> _Listed records_:
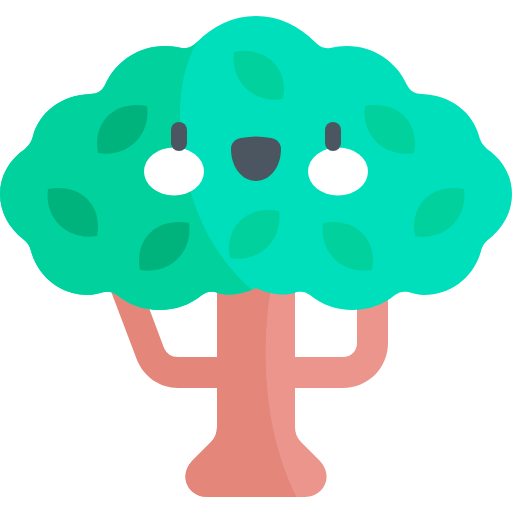
<!DOCTYPE html>
<html lang="en">
<head>
<meta charset="utf-8">
<title>Happy tree</title>
<style>
:root {
  --crown: #00dfbc;
  --crown-shade: #00d19d;
  --leaf-dark: #00b37c;
  --bark: #e4867a;
  --bark-light: #ec958c;
  --face: #4b5661;
  --cheek: #fff;
}
html, body { margin: 0; background: #fff; overflow: hidden; }
svg { display: block; width: 512px; height: 512px; }
.crown { fill: var(--crown); }
.crown-shade, .leaf-light { fill: var(--crown-shade); }
.leaf-dark { fill: var(--leaf-dark); }
.bark { fill: var(--bark); }
.bark-light { fill: var(--bark-light); }
.face { fill: var(--face); }
.cheek { fill: var(--cheek); }
</style>
</head>
<body>
<svg viewBox="0 0 512 512" role="img" aria-label="Smiling tree with raised arms">
  <defs>
    <path id="leaf" d="M0 1C32 -5 55 17 49 48C17 53 -4 28 0 1Z"/>
    <path id="crown-shape" d="M197 42C213 26 233 16 256 16S299 26 315 42C319 46 324 49 330 48C363 40 394 56 407 85C410 91 415 94 422 94C451 95 473 113 479 136C480 141 483 145 487 149C503 160 512 176 512 194C512 212 503 228 489 239C485 242 482 246 481 251C474 277 451 295 424 295C419 295 413 293 408 292C403 291 399 292 395 295C371 315 334 315 310 295C306 292 302 291 297 292C284 297 269 294 256 288C243 294 228 297 215 292C210 291 206 292 202 295C178 315 141 315 117 295C113 292 109 291 104 292C99 293 93 295 88 295C61 295 38 277 31 251C30 246 27 242 23 239C9 228 0 212 0 194C0 176 9 160 25 149C29 145 32 141 33 136C39 113 61 95 90 94C97 94 102 91 105 85C118 56 149 40 182 48C188 49 193 46 197 42Z"/>
    <path id="trunk-shape" d="M217 280H295V427Q295 436 301 442L320 461C334 476 324 497 305 497H207C188 497 178 476 192 461L211 442Q217 436 217 427Z"/>
    <clipPath id="crown-clip"><use href="#crown-shape"/></clipPath>
    <clipPath id="trunk-clip"><use href="#trunk-shape"/></clipPath>
  </defs>

  <g id="arms">
    <path class="bark" d="M109 286L137 360C144 377 160 388 178 388H222V357H178Q168 357 164 348L146 300Z"/>
    <path class="bark-light" d="M388 290V343C388 368 368 388 343 388H290V357H343C351 357 357 351 357 343V290Z"/>
  </g>

  <g id="trunk">
    <use class="bark-light" href="#trunk-shape"/>
    <path class="bark" clip-path="url(#trunk-clip)" d="M180 270H274C262 330 258 420 297 498H180Z"/>
  </g>

  <g id="crown">
    <use class="crown" href="#crown-shape"/>
    <path class="crown-shade" clip-path="url(#crown-clip)" d="M0 0H220L197 42C185 64 180 88 180 114C180 184 204 249 252 290L245 320H0Z"/>
    <g class="leaf-dark">
      <use href="#leaf" transform="translate(147 105) scale(-1 1)"/>
      <use href="#leaf" transform="translate(48 188)"/>
      <use href="#leaf" transform="translate(189 222) scale(-1 1)"/>
    </g>
    <g class="leaf-light">
      <use href="#leaf" transform="translate(234 51)"/>
      <use href="#leaf" transform="translate(279 210) scale(-1 1)"/>
      <use href="#leaf" transform="translate(323 222)"/>
      <use href="#leaf" transform="translate(365 105)"/>
      <use href="#leaf" transform="translate(464 188) scale(-1 1)"/>
    </g>
  </g>

  <g id="face">
    <ellipse class="cheek" cx="174" cy="171.5" rx="30" ry="24"/>
    <ellipse class="cheek" cx="338" cy="171.5" rx="30" ry="24"/>
    <rect class="face" x="171" y="122" width="16" height="29" rx="8"/>
    <rect class="face" x="325" y="122" width="16" height="29" rx="8"/>
    <path class="face" d="M241 138Q256 135 271 138C277 139 281 143 281 149C281 167 270 181 256 181S231 167 231 149C231 143 235 139 241 138Z"/>
  </g>
</svg>
</body>
</html>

> _Problem to solve_: What's needed is an exact retyping of the records, pictures excluded.

> _Problem solution_:
<!DOCTYPE html>
<html lang="en">
<head>
<meta charset="utf-8">
<title>Happy tree</title>
<style>
:root {
  --crown: #00dfbc;
  --crown-shade: #00d19d;
  --leaf-dark: #00b37c;
  --bark: #e4867a;
  --bark-light: #ec958c;
  --face: #4b5661;
  --cheek: #fff;
}
html, body { margin: 0; background: #fff; overflow: hidden; }
svg { display: block; width: 512px; height: 512px; }
.crown { fill: var(--crown); }
.crown-shade, .leaf-light { fill: var(--crown-shade); }
.leaf-dark { fill: var(--leaf-dark); }
.bark { fill: var(--bark); }
.bark-light { fill: var(--bark-light); }
.face { fill: var(--face); }
.cheek { fill: var(--cheek); }
</style>
</head>
<body>
<svg viewBox="0 0 512 512" role="img" aria-label="Smiling tree with raised arms">
  <defs>
    <path id="leaf" d="M0 1C32 -5 55 17 49 48C17 53 -4 28 0 1Z"/>
    <path id="crown-shape" d="M197 42C213 26 233 16 256 16S299 26 315 42C319 46 324 49 330 48C363 40 394 56 407 85C410 91 415 94 422 94C451 95 473 113 479 136C480 141 483 145 487 149C503 160 512 176 512 194C512 212 503 228 489 239C485 242 482 246 481 251C474 277 451 295 424 295C419 295 413 293 408 292C403 291 399 292 395 295C371 315 334 315 310 295C306 292 302 291 297 292C284 297 269 294 256 288C243 294 228 297 215 292C210 291 206 292 202 295C178 315 141 315 117 295C113 292 109 291 104 292C99 293 93 295 88 295C61 295 38 277 31 251C30 246 27 242 23 239C9 228 0 212 0 194C0 176 9 160 25 149C29 145 32 141 33 136C39 113 61 95 90 94C97 94 102 91 105 85C118 56 149 40 182 48C188 49 193 46 197 42Z"/>
    <path id="trunk-shape" d="M217 280H295V427Q295 436 301 442L320 461C334 476 324 497 305 497H207C188 497 178 476 192 461L211 442Q217 436 217 427Z"/>
    <clipPath id="crown-clip"><use href="#crown-shape"/></clipPath>
    <clipPath id="trunk-clip"><use href="#trunk-shape"/></clipPath>
  </defs>

  <g id="arms">
    <path class="bark" d="M109 286L137 360C144 377 160 388 178 388H222V357H178Q168 357 164 348L146 300Z"/>
    <path class="bark-light" d="M388 290V343C388 368 368 388 343 388H290V357H343C351 357 357 351 357 343V290Z"/>
  </g>

  <g id="trunk">
    <use class="bark-light" href="#trunk-shape"/>
    <path class="bark" clip-path="url(#trunk-clip)" d="M180 270H274C262 330 258 420 297 498H180Z"/>
  </g>

  <g id="crown">
    <use class="crown" href="#crown-shape"/>
    <path class="crown-shade" clip-path="url(#crown-clip)" d="M0 0H220L197 42C185 64 180 88 180 114C180 184 204 249 252 290L245 320H0Z"/>
    <g class="leaf-dark">
      <use href="#leaf" transform="translate(147 105) scale(-1 1)"/>
      <use href="#leaf" transform="translate(48 188)"/>
      <use href="#leaf" transform="translate(189 222) scale(-1 1)"/>
    </g>
    <g class="leaf-light">
      <use href="#leaf" transform="translate(234 51)"/>
      <use href="#leaf" transform="translate(279 210) scale(-1 1)"/>
      <use href="#leaf" transform="translate(323 222)"/>
      <use href="#leaf" transform="translate(365 105)"/>
      <use href="#leaf" transform="translate(464 188) scale(-1 1)"/>
    </g>
  </g>

  <g id="face">
    <ellipse class="cheek" cx="174" cy="171.5" rx="30" ry="24"/>
    <ellipse class="cheek" cx="338" cy="171.5" rx="30" ry="24"/>
    <rect class="face" x="171" y="122" width="16" height="29" rx="8"/>
    <rect class="face" x="325" y="122" width="16" height="29" rx="8"/>
    <path class="face" d="M241 138Q256 135 271 138C277 139 281 143 281 149C281 167 270 181 256 181S231 167 231 149C231 143 235 139 241 138Z"/>
  </g>
</svg>
</body>
</html>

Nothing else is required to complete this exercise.